Recently, Pope Francis was quoted as saying that the verse in the Lord’s Prayer currently translated as "lead us not into temptation" is not an accurate translation.  He reasoned that God does not lead us to sin and hence, suggested that the words be changed to “do not let us fall into temptation" 

 

There are biblical grounds to support Pope’s view. One of them is James 1: 13 - 17

 

“Let no one say when he is tempted, “I am being tempted by God,” for God cannot be tempted with evil, and he himself tempts no one. But each person is tempted when he is lured and enticed by his own desire. 15 Then desire when it has conceived gives birth to sin, and sin when it is fully grown brings forth death. Do not be deceived, my beloved brothers.  Every good gift and every perfect gift is from above, coming down from the Father of lights, with whom there is no variation or shadow due to change.”

 

While there might be other biblical grounds to support the Pope’s position, it will be interesting to see how Pope Francis reconciles his view with such words in Matthew 4:1

 

“Then Jesus was led up by the Spirit into the wilderness to be tempted by the devil.”

 

We know for sure that God is not the tempter, Satan is. But can we look at scripture and conclude that God cannot lead someone into temptation? This is the issue that Pope Francis and other theologians have to wrestle with as we think about the accuracy or otherwise of current translations of the Lord’s Prayer.

 

ABOUT THE AUTHOR: Rev Joshua Amaezechi, an ordained Minister in the Christian Reformed Church of North America (CRCNA), is the President of the LEMA Institute.
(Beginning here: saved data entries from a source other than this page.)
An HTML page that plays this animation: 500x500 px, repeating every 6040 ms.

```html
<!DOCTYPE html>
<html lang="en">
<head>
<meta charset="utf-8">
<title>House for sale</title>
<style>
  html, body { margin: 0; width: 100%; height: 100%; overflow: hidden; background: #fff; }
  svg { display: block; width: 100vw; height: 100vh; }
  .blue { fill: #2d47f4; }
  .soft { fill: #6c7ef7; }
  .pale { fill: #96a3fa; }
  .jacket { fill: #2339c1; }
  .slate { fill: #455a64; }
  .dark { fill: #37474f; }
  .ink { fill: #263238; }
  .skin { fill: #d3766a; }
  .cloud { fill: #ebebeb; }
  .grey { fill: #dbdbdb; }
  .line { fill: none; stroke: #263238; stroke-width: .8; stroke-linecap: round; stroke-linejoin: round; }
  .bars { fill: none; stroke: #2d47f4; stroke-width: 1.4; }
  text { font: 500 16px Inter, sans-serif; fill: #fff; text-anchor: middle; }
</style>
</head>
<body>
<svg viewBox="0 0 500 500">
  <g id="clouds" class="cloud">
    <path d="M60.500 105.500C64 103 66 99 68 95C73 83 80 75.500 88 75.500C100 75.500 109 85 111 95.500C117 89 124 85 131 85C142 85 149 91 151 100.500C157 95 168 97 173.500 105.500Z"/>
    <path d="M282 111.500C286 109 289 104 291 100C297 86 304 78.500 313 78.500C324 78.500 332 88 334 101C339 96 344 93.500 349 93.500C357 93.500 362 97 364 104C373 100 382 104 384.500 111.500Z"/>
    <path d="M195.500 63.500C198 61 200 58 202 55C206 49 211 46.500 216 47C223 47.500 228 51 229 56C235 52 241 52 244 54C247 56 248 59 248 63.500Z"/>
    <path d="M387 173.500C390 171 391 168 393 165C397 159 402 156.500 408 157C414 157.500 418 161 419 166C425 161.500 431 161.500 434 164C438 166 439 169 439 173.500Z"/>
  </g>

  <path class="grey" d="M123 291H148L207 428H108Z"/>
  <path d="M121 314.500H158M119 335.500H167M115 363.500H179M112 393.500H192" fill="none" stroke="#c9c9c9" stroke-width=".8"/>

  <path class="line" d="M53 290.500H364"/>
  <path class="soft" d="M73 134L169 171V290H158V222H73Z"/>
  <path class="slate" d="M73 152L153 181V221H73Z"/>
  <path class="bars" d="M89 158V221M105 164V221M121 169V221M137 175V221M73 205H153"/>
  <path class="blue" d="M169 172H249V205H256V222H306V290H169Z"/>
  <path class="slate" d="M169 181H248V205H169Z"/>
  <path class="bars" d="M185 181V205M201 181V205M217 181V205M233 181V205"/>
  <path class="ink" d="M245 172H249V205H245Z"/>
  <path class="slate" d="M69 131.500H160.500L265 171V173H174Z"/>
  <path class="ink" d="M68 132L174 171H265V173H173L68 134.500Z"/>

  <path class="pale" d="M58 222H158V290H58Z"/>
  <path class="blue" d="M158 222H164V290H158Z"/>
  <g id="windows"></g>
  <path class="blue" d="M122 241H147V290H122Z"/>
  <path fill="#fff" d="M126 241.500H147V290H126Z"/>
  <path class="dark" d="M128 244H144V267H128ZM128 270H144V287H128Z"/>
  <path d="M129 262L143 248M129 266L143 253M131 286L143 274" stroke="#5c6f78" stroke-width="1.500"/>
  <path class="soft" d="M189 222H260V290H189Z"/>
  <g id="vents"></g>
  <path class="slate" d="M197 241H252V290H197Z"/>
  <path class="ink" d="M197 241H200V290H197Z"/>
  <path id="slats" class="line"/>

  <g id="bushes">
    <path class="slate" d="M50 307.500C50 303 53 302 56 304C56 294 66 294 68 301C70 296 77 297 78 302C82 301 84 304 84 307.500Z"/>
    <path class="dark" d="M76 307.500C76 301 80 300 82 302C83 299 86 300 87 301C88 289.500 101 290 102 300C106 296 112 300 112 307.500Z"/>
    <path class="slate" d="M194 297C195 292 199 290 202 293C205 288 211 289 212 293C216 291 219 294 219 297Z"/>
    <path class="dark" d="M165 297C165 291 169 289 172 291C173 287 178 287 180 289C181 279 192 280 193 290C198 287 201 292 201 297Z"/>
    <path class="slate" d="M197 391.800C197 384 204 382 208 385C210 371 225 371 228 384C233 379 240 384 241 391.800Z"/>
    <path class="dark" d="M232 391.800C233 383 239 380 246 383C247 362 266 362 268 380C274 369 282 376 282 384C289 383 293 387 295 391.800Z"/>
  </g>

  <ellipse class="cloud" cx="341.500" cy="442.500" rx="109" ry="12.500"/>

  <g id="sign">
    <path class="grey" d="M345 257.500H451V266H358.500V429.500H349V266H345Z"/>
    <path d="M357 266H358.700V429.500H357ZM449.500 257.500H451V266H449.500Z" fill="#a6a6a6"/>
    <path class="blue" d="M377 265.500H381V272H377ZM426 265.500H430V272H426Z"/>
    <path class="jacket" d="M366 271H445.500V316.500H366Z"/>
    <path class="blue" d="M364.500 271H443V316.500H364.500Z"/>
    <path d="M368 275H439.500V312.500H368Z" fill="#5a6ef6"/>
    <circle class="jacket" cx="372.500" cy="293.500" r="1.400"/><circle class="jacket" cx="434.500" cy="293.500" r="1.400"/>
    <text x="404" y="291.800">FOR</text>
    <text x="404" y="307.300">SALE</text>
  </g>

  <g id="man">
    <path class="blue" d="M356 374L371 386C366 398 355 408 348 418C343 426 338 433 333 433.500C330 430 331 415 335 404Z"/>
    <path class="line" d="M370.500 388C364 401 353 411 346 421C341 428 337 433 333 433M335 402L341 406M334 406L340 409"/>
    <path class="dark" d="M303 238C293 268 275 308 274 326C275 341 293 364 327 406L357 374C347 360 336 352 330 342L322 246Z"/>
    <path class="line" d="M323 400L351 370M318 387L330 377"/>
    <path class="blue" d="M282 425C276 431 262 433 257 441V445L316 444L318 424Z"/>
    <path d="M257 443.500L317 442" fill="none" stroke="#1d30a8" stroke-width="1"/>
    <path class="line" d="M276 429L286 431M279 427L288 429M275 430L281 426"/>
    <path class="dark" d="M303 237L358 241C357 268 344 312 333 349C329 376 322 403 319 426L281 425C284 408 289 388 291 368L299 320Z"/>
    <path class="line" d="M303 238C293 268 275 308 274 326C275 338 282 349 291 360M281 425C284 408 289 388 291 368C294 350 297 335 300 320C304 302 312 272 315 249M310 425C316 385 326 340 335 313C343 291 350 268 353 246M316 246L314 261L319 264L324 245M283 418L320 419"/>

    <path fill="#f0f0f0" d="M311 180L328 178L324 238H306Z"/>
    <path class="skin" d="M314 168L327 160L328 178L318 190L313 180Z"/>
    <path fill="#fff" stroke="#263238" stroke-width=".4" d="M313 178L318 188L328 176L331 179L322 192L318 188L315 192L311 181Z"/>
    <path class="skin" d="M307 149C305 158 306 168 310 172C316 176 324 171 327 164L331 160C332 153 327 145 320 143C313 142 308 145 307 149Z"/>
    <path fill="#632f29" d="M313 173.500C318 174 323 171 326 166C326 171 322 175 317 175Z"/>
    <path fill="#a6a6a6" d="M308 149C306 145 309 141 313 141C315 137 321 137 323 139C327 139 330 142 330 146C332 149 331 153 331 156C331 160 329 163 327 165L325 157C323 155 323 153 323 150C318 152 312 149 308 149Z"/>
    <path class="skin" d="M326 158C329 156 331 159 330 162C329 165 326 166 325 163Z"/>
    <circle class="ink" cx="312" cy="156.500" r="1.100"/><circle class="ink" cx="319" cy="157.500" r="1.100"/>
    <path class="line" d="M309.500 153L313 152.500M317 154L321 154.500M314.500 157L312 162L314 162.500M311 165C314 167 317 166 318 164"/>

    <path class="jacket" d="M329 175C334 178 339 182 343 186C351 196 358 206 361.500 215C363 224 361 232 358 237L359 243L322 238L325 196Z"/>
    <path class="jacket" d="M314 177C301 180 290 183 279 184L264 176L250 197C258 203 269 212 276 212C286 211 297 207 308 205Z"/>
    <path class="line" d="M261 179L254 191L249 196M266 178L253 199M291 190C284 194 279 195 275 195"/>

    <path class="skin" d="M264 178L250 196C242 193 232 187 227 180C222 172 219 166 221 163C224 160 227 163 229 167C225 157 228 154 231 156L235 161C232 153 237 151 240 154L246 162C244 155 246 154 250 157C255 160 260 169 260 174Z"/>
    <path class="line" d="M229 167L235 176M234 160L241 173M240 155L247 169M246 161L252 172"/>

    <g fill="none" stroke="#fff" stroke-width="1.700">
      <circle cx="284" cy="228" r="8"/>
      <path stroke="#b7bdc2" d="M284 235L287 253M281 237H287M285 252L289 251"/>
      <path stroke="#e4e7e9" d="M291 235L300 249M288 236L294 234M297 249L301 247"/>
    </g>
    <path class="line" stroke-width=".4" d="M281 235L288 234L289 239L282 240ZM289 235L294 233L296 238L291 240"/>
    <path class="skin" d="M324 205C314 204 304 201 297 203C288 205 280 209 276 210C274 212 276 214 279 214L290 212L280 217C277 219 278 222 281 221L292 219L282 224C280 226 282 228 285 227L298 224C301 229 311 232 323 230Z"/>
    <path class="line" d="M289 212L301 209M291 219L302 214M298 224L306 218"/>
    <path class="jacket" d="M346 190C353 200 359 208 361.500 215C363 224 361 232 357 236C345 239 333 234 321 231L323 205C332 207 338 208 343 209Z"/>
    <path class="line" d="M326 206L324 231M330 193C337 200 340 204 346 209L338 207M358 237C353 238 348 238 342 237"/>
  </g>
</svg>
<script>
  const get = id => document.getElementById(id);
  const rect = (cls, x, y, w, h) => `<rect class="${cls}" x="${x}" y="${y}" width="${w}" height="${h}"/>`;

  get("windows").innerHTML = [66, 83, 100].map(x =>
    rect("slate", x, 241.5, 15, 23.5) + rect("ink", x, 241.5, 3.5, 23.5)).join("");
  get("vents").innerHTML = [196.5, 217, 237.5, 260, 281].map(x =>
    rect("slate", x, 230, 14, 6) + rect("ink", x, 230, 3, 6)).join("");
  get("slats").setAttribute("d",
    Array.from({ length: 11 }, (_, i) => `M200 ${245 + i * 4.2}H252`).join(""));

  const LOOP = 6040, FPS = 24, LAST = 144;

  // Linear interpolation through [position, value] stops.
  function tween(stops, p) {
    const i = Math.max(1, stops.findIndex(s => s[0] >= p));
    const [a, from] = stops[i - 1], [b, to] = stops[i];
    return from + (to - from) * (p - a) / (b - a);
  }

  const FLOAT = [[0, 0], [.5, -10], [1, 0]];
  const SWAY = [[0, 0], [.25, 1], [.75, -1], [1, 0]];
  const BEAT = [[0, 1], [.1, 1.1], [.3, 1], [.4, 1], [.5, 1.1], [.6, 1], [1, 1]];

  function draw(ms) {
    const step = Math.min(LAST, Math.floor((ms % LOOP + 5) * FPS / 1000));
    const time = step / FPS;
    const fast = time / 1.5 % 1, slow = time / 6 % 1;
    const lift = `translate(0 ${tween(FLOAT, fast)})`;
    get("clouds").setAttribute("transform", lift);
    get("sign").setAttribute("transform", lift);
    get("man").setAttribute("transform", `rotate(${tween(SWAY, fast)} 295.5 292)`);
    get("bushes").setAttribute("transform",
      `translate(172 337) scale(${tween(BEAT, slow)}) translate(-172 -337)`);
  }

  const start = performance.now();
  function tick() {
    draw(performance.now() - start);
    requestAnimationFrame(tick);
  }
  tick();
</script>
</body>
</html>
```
He works as the Lead Chaplain at the Kalamazoo County Jail, Michigan through the Forgotten Man Ministries. 

 

The opinions and comments expressed in this blog are exclusively that of the author.The LEMA Institute or its Board and faculty is not responsible for any aspects of the information supplied by the blogger.

Please reload

Featured Posts

What the Snow Has in Common With the Library